“The TOUGHBOOK S1 is purpose-built for mobile workers in the most challenging environments and conditions, especially in transportation and logistics, manufacturing and field services where efficiency and reliability are essential for getting the job done,” said Craig Jackowski, GM of Product Management, Panasonic System Solutions Company of North America.“Building on the TOUGHBOOK legacy of productivity and ruggedness, the TOUGHBOOK S1 comes at a time when our customers demand reliable technology solutions to support digital and mobile operations.”
Of course, you can count on the TOUGHBOOK S1 being able to take a beating. It comes with MIL-STD-810H certification and it's tested for 5ft drops onto concrete. In fact, Panasonic says it tests the durability by dropping the same device 18 times from the same height. It can also survive between -4°F and 122°F, it comes with both IP65 and IP67 water and dust resistance, and it has glove touch mode so it can work with gloves up to 5mm thick, as well as Panasonic's rain mode so the screen can still respond when it's wet. It also has a 500-nit screen, so it should be visible enough outdoors.
Being a business device also means it's configurable with things like an optional USB Type-A port, an optional barcode scanner that can be had in either portrait or landscape. And, of course, it's backed by Panasonic's productivity+ suite, which helps enterprise customers configure, deploy, and manage these devices. This offering also comes with things like getting fast and easy replacements, so when you need a replacement device, Panasonic can send you one that's already configured for your business and ready to use.
As for performance, Panasonic is using a Qualcomm Snapdragon 660 octa-core chipset, 4GB of RAM, and 64GB of internal storage, which you can expand via microSD. These devices are meant to run specific sets of apps, so they don't need the highest-performance components out there, and this chipset ensures that the device can be supported in the long-term so customers don't constantly have to think about upgrading.
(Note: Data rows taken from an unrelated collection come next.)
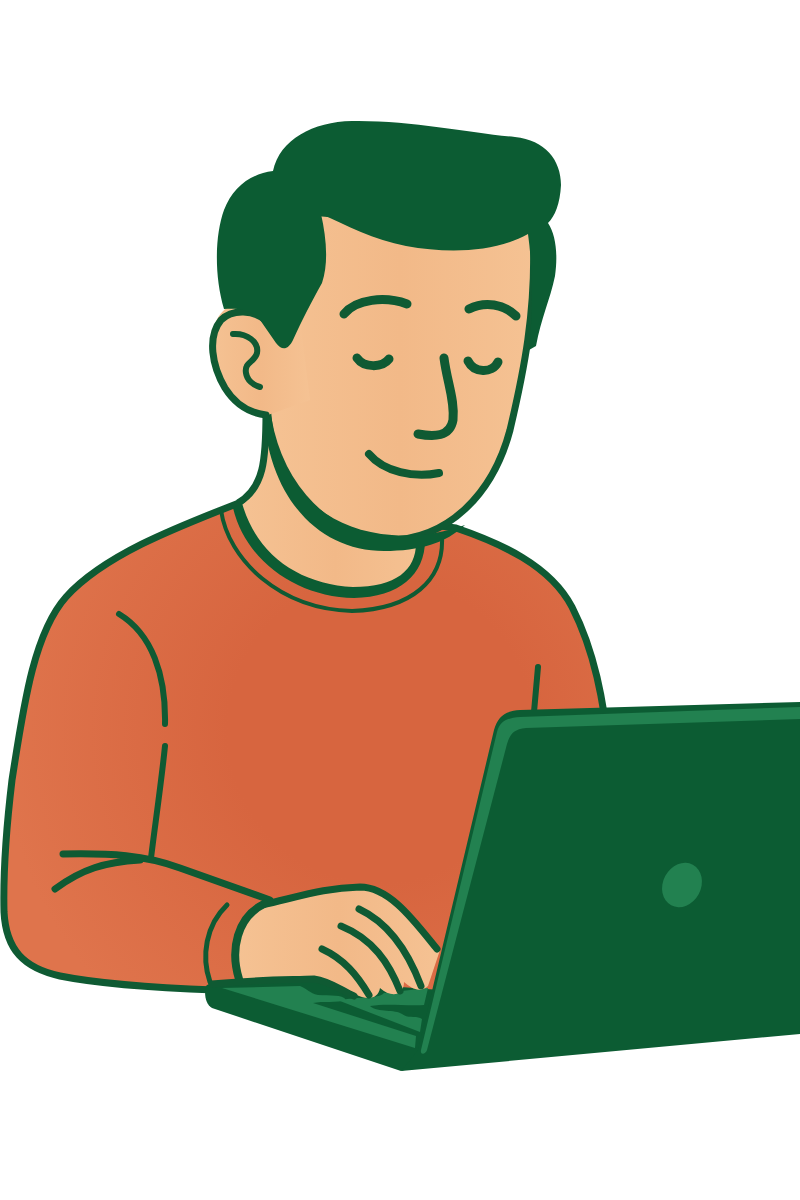
<!DOCTYPE html>
<html lang="en">
<head>
<meta charset="utf-8">
<title>Man working at a laptop</title>
<style>
:root {
  --paper: #ffffff;
  --green: #0c5c33;
  --ink: #0f5a33;
  --green-light: #228150;
  --skin: #f5c293;
  --skin-shade: #f2b988;
  --sweater: #d7653f;
  --sweater-light: #df744c;
}
html, body { margin: 0; background: var(--paper); }
body { width: 800px; height: 1200px; overflow: hidden; }
svg { display: block; width: 800px; height: 1200px; }
.line { fill: none; stroke: var(--ink); stroke-width: 7; stroke-linecap: round; stroke-linejoin: round; }
.face-line { stroke-width: 9; }
.skin { fill: url(#skin-tone); }
.sweater { fill: url(#sweater-tone); }
.outlined { stroke: var(--ink); stroke-width: 7; stroke-linejoin: round; }
.green { fill: var(--green); }
.green-light { fill: var(--green-light); }
</style>
</head>
<body>
<svg viewBox="0 0 800 1200" role="img" aria-label="Smiling man in an orange sweater typing on a green laptop">
  <defs>
    <radialGradient id="sweater-tone" gradientUnits="userSpaceOnUse" cx="380" cy="730" r="380">
      <stop offset="0" stop-color="var(--sweater)"/>
      <stop offset="0.4" stop-color="var(--sweater)"/>
      <stop offset="1" stop-color="var(--sweater-light)"/>
    </radialGradient>
    <linearGradient id="skin-tone" x1="0" y1="0" x2="1" y2="0">
      <stop offset="0" stop-color="var(--skin)"/>
      <stop offset="0.5" stop-color="var(--skin-shade)"/>
      <stop offset="1" stop-color="var(--skin)"/>
    </linearGradient>
  </defs>

  <g id="sweater">
    <path class="sweater outlined" d="M244 501C180 526 105 554 66 597C33 634 23 710 12 780C6 830 3 870 4 912C6 950 24 968 60 976C105 985 160 988 215 990L440 1000L610 760C604 700 594 650 572 607C550 565 500 543 456 528Z"/>
    <path class="line" style="stroke-width:6" d="M119 614C152 634 166 675 165 724M165 746C161 785 155 825 151 858M538 667L534 712"/>
    <path class="line" d="M63 854C110 853 145 855 180 868L270 900M55 889C82 869 105 862 140 860"/>
  </g>

  <g id="neck">
    <path class="skin" d="M266 430C266 470 262 492 240 506C252 556 295 590 350 592C396 590 418 570 422 540L430 500Z"/>
    <path class="line" style="stroke-linecap:butt" d="M266 412C266 460 264 488 238 503"/>
    <path class="line" style="stroke-width:4" d="M221 510C228 560 280 609 352 611C412 609 444 580 442 537"/>
    <path class="green" d="M233 508C246 562 298 597 354 598C400 597 426 574 425 538L416 543C416 570 396 587 353 587C300 584 257 556 242 503Z"/>
  </g>

  <g id="head">
    <path class="skin outlined" d="M285 210L533 230C537 310 523 375 510 430C493 494 448 540 388 540C318 536 274 476 266 405Z"/>
    <path class="green" d="M263 408C268 500 320 551 384 551C420 551 446 543 465 525C440 534 415 537 392 535C320 530 274 480 271 408Z"/>
    <path class="skin" d="M232 305C210 314 206 350 218 378C228 400 246 412 268 415L310 400L300 320L262 320Z"/>
    <path class="line" d="M268 322C254 309 232 309 221 320C207 337 212 366 225 388C235 404 250 413 266 415"/>
    <path class="line" style="stroke-width:6" d="M233 334C247 333 259 342 257 353C255 362 244 362 246 373C247 380 253 385 260 387"/>
  </g>

  <path id="hair" class="green" d="M273 171C280 139 313 122 352 121C410 120 470 133 515 137C545 140 561 160 561 185C560 204 555 216 548 223C556 235 558 255 555 276C550 300 541 318 536 346L529 350C533 310 533 270 528 234C496 252 450 254 406 246C374 240 346 225 321 214C326 236 329 262 322 283C311 303 302 320 293 340C288 350 282 351 276 343L258 317C248 309 236 308 224 309C214 275 215 235 224 210C233 187 250 174 273 171Z"/>

  <g id="face" class="line face-line">
    <path d="M344 314C356 299 385 296 407 304"/>
    <path d="M469 309C485 301 504 304 516 316"/>
    <path d="M357 358C364 368 382 368 389 359"/>
    <path d="M468 361C474 373 492 374 498 362"/>
    <path d="M444 358C447 382 455 400 453 420C450 437 434 437 418 434"/>
    <path style="stroke-width:8" d="M369 454C384 472 414 478 439 473"/>
  </g>

  <g id="laptop-base">
    <path class="green" d="M206 986C212 980 240 977 270 977L440 990L440 1060L401 1071L212 1008C205 1004 204 993 206 986Z"/>
    <path class="green-light" d="M222 988L300 986C308 989 309 993 318 995C330 996 342 994 346 1000C337 1003 322 1001 313 1003L416 1036L415 1048Z"/>
    <path class="green-light" d="M340 1001C350 996 378 1000 384 993L428 988L424 1005C405 1006 386 1003 370 1006C378 1013 395 1009 402 1014C408 1019 416 1015 422 1019L420 1032Z"/>
  </g>

  <g id="hand">
    <path class="sweater" d="M226 903C206 924 200 958 210 982L240 980L262 901Z"/>
    <path class="skin" d="M262 907C300 899 330 887 364 887C392 890 420 922 440 950L428 986C420 993 412 989 404 982C404 996 391 998 380 988C378 1000 366 1000 355 994C340 986 330 979 316 978L242 981C232 955 236 922 262 907Z"/>
    <path class="line" d="M262 905C305 895 325 888 360 887C390 887 415 922 437 949"/>
    <path class="line" d="M359 909C391 924 409 954 421 986M341 926C373 939 389 963 400 991M322 949C344 959 357 975 369 995"/>
    <path class="line" style="stroke-width:5" d="M227 905C206 925 201 956 210 982"/>
    <path class="line" style="stroke-width:8" d="M264 904C237 917 230 950 239 979"/>
    <path class="line" d="M212 984C250 980 285 980 314 979C330 981 342 991 354 996"/>
  </g>

  <g id="laptop-lid">
    <path class="green" d="M401 1071L418 1050L494 730C498 716 505 711 520 710L800 702V1034Z"/>
    <path class="green-light" d="M421 1050L497 732C500 721 507 718 520 717L800 707V719L526 728C514 729 510 734 507 744L427 1050C425 1055 420 1055 421 1050Z"/>
    <ellipse class="green-light" cx="682" cy="885" rx="19" ry="23" transform="rotate(28 682 885)"/>
  </g>
</svg>
</body>
</html>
The tablet comes with Android 10.
The TOUGHBOOK S1 is available from today starting at $2,499. You can contact your local Panasonic representative to order them for your business.
UK set to enable Emergency Alerts after a trial period
by Paul Hill
The UK government has launched a new Emergency Alerts page on its website explaining that it's testing the service on Android and iOS devices before rolling it out across all of blighty. Once it has been rolled out across the country, it'll alert users about nearby disasters so they can respond appropriately.
The types of incidents users will be notified about include severe flooding, fires, explosions, terrorist incidents, and public health emergencies. Alerts will be sent by the emergency services, such as the police, and government departments, agencies, and public bodies that deal with emergencies. The government believes the chance of you getting such an alert will be low.
To see these alerts, you must be using an iPhone or iPad running iOS 14.5 or later or an Android phone or tablet running Android 11 or later. Earlier versions of Android may receive these alerts if the Emergency Alerts feature was included on the device’s software. As an additional condition, only users on 4G and 5G will receive the alerts while those or 2G or 3G networks won’t be notified.
The government said that Emergency Alerts can be switched off but should be left on for your own safety. If your device is turned off or in aeroplane mode, it won’t be possible for messages to get through to you. If you stayed opted in, no data will be collected or shared about you, your device, or the location where you got the alert and the government doesn’t need your phone number to send messages.
All messages will be sent to you based on your current location rather than based on where you live or work. You do not need to sign up for anything nor download any apps and any alerts you receive will be free of charge. According to BBC News, the first trial will be held in East Suffolk on May 25 when residents will get a test alert. A second test will take place in Reading on June 15. If all goes to plan, the system will be rolled out around the country.